Sensing in IoT Era

Sreeraman Rajan

Associate Director, Ottawa Carleton Institute for Biomedical Engineering, Canada

The concept of sensors, instrumentation and measurement, signal and image processing is undergoing many changes due to the advent of IoT.  The idea of “whatever can be measured”, “wherever can be measured,” “whenever can be measured” has challenged the researchers to  re-examine how sensing is done, sensed data is managed and  information is extracted.  IoT demands the sensors to be cheaper so that they can be easily deployed, be physically “small” and unobstrusive, be wireless and communicate “on demand” and “at will”, consume less power (“green”), preprocess the data before communicating, self identify and self validate, self calibrate and, be fault tolerant.  Sensing smartly becomes crucial in this IoT Era.  IoT also demands that there be “intelligence” at sensing, communicating and processing levels.  Important issues from the signal processing perspective include quantity and quality of sensed data.  Quality is dependent on the type of sensing (contact or non-contact) while quantity may be attributed to ubiquitous nature of sensing.  Quantity and quality of sensed data affect the extraction and interpretation of information.  When processing is outsourced, issues of privacy and security also need to be addressed. 

Short Biography

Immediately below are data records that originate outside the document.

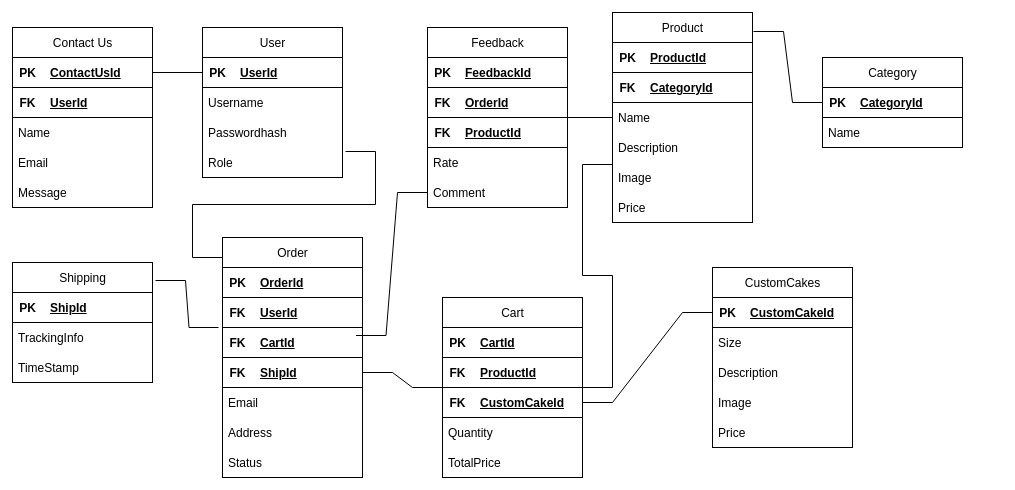
<!DOCTYPE html>
<html lang="en">
<head>
<meta charset="utf-8">
<title>Entity relationship diagram</title>
<style>
:root { --ink: #000; --paper: #fff; --row: 30px; }
* { box-sizing: border-box; margin: 0; padding: 0; }
html, body { width: 1015px; height: 490px; overflow: hidden; background: var(--paper); }
.diagram {
  position: relative; width: 1015px; height: 490px; overflow: hidden;
  color: var(--ink);
  font: 12px/30px "Liberation Sans", Arial, Helvetica, sans-serif;
}
.entity {
  position: absolute; left: var(--x); top: var(--y); width: 141px;
  display: flex; flex-direction: column;
  background: var(--paper); border: 1px solid var(--ink);
}
.entity h2, .key, .attribute { height: var(--row); white-space: nowrap; }
.entity h2 { font: inherit; text-align: center; border-bottom: 1px solid var(--ink); }
.entity ul { list-style: none; }
.key {
  display: grid; grid-template-columns: 29px 1fr; column-gap: 8px;
  font-weight: bold; border-bottom: 1px solid var(--ink);
}
.key b { text-align: center; }
.key u { text-decoration: underline; }
.attribute { padding-left: 5px; }
.attribute:last-child { height: 29px; }
.relations { position: absolute; left: 0; top: 0; fill: none; stroke: var(--ink); stroke-width: 1; }
</style>
</head>
<body>
<main class="diagram">

  <section class="entity" style="--x:12px;--y:27px">
    <h2>Contact Us</h2>
    <ul>
      <li class="key"><b>PK</b><u>ContactUsId</u></li>
      <li class="key"><b>FK</b><u>UserId</u></li>
      <li class="attribute">Name</li>
      <li class="attribute">Email</li>
      <li class="attribute">Message</li>
    </ul>
  </section>

  <section class="entity" style="--x:202px;--y:27px">
    <h2>User</h2>
    <ul>
      <li class="key"><b>PK</b><u>UserId</u></li>
      <li class="attribute">Username</li>
      <li class="attribute">Passwordhash</li>
      <li class="attribute">Role</li>
    </ul>
  </section>

  <section class="entity" style="--x:427px;--y:27px">
    <h2>Feedback</h2>
    <ul>
      <li class="key"><b>PK</b><u>FeedbackId</u></li>
      <li class="key"><b>FK</b><u>OrderId</u></li>
      <li class="key"><b>FK</b><u>ProductId</u></li>
      <li class="attribute">Rate</li>
      <li class="attribute">Comment</li>
    </ul>
  </section>

  <section class="entity" style="--x:612px;--y:12px">
    <h2>Product</h2>
    <ul>
      <li class="key"><b>PK</b><u>ProductId</u></li>
      <li class="key"><b>FK</b><u>CategoryId</u></li>
      <li class="attribute">Name</li>
      <li class="attribute">Description</li>
      <li class="attribute">Image</li>
      <li class="attribute">Price</li>
    </ul>
  </section>

  <section class="entity" style="--x:822px;--y:57px">
    <h2>Category</h2>
    <ul>
      <li class="key"><b>PK</b><u>CategoryId</u></li>
      <li class="attribute">Name</li>
    </ul>
  </section>

  <section class="entity" style="--x:12px;--y:262px">
    <h2>Shipping</h2>
    <ul>
      <li class="key"><b>PK</b><u>ShipId</u></li>
      <li class="attribute">TrackingInfo</li>
      <li class="attribute">TimeStamp</li>
    </ul>
  </section>

  <section class="entity" style="--x:222px;--y:237px">
    <h2>Order</h2>
    <ul>
      <li class="key"><b>PK</b><u>OrderId</u></li>
      <li class="key"><b>FK</b><u>UserId</u></li>
      <li class="key"><b>FK</b><u>CartId</u></li>
      <li class="key"><b>FK</b><u>ShipId</u></li>
      <li class="attribute">Email</li>
      <li class="attribute">Address</li>
      <li class="attribute">Status</li>
    </ul>
  </section>

  <section class="entity" style="--x:442px;--y:297px">
    <h2>Cart</h2>
    <ul>
      <li class="key"><b>PK</b><u>CartId</u></li>
      <li class="key"><b>FK</b><u>ProductId</u></li>
      <li class="key"><b>FK</b><u>CustomCakeId</u></li>
      <li class="attribute">Quantity</li>
      <li class="attribute">TotalPrice</li>
    </ul>
  </section>

  <section class="entity" style="--x:712px;--y:267px">
    <h2>CustomCakes</h2>
    <ul>
      <li class="key"><b>PK</b><u>CustomCakeId</u></li>
      <li class="attribute">Size</li>
      <li class="attribute">Description</li>
      <li class="attribute">Image</li>
      <li class="attribute">Price</li>
    </ul>
  </section>

  <svg class="relations" width="1015" height="490" viewBox="0 0 1015 490" aria-hidden="true">
    <g transform="translate(0.5 0.5)">
      <line id="contact-user" x1="152" y1="72" x2="202" y2="72"/>
      <polyline id="user-order" points="345,151 375,151 375,204 192,204 192,257 222,257"/>
      <polyline id="shipping-order" points="155,280 185,280 188.5,327 218,327"/>
      <polyline id="order-feedback" points="355.5,335 385.5,335 397,192 427,192"/>
      <line id="feedback-product" x1="567" y1="117" x2="612" y2="117"/>
      <polyline id="product-category" points="753,31 783,31 792,102 822,102"/>
      <polyline id="product-cart" points="612,164 582,164 582,275 612,275 612,387 582,387"/>
      <polyline id="order-cart" points="362,372 392,372 412,387 442,387"/>
      <polyline id="cart-custom-cakes" points="582,402 612,402 682,312 712,312"/>
    </g>
  </svg>
</main>
</body>
</html>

Prof. Sreeraman Rajan is a Canada Research Chair in Sensor Systems in the Department of Systems and Computer Engineering in Carleton University, Ottawa, Canada since 2015. He is also currently the Associate Director, Ottawa Carleton Institute for Biomedical Engineering.  Before joining Carleton University, he was with Defence Research and Development Canada (DRDC) Ottawa, Canada as a Senior Defence Scientist.  He has worked in the areas of nuclear science and engineering, control, electronic warfare, communication and biomedical engineering while in industry.   He is currently the Chair of the IEEE Ottawa EMBS and AESS Chapters.  He has served IEEE Canada as its board member (2010-Oct 2018) and the IEEE MGA in its Admissions and Advancement Committee, Strategic and Environment Assessment Committee.  He was awarded the IEEE MGA Achievement Award in 2012 and recognized for his IEEE contributions with Queen Elizabeth II Diamond Jubilee Medal in 2012. IEEE Canada recognized his outstanding service through 2016 W.S.  Read Outstanding Service Award.  IEEE Ottawa Section recognized him as an Outstanding Volunteer in 2012 and an Outstanding Engineer in 2018.  He has been involved in organizing several successful IEEE conferences and has been a reviewer for several IEEE journals and conferences.  He is the holder of two patents and two disclosures of invention. He has authored more than 150 journal articles and conference papers. He is a Senior Member of IEEE, a member of IEEE Instrumentation and Measurement, Engineering in Medicine and Biology, Signal Processing and Aerospace and Electronic Systems Societies.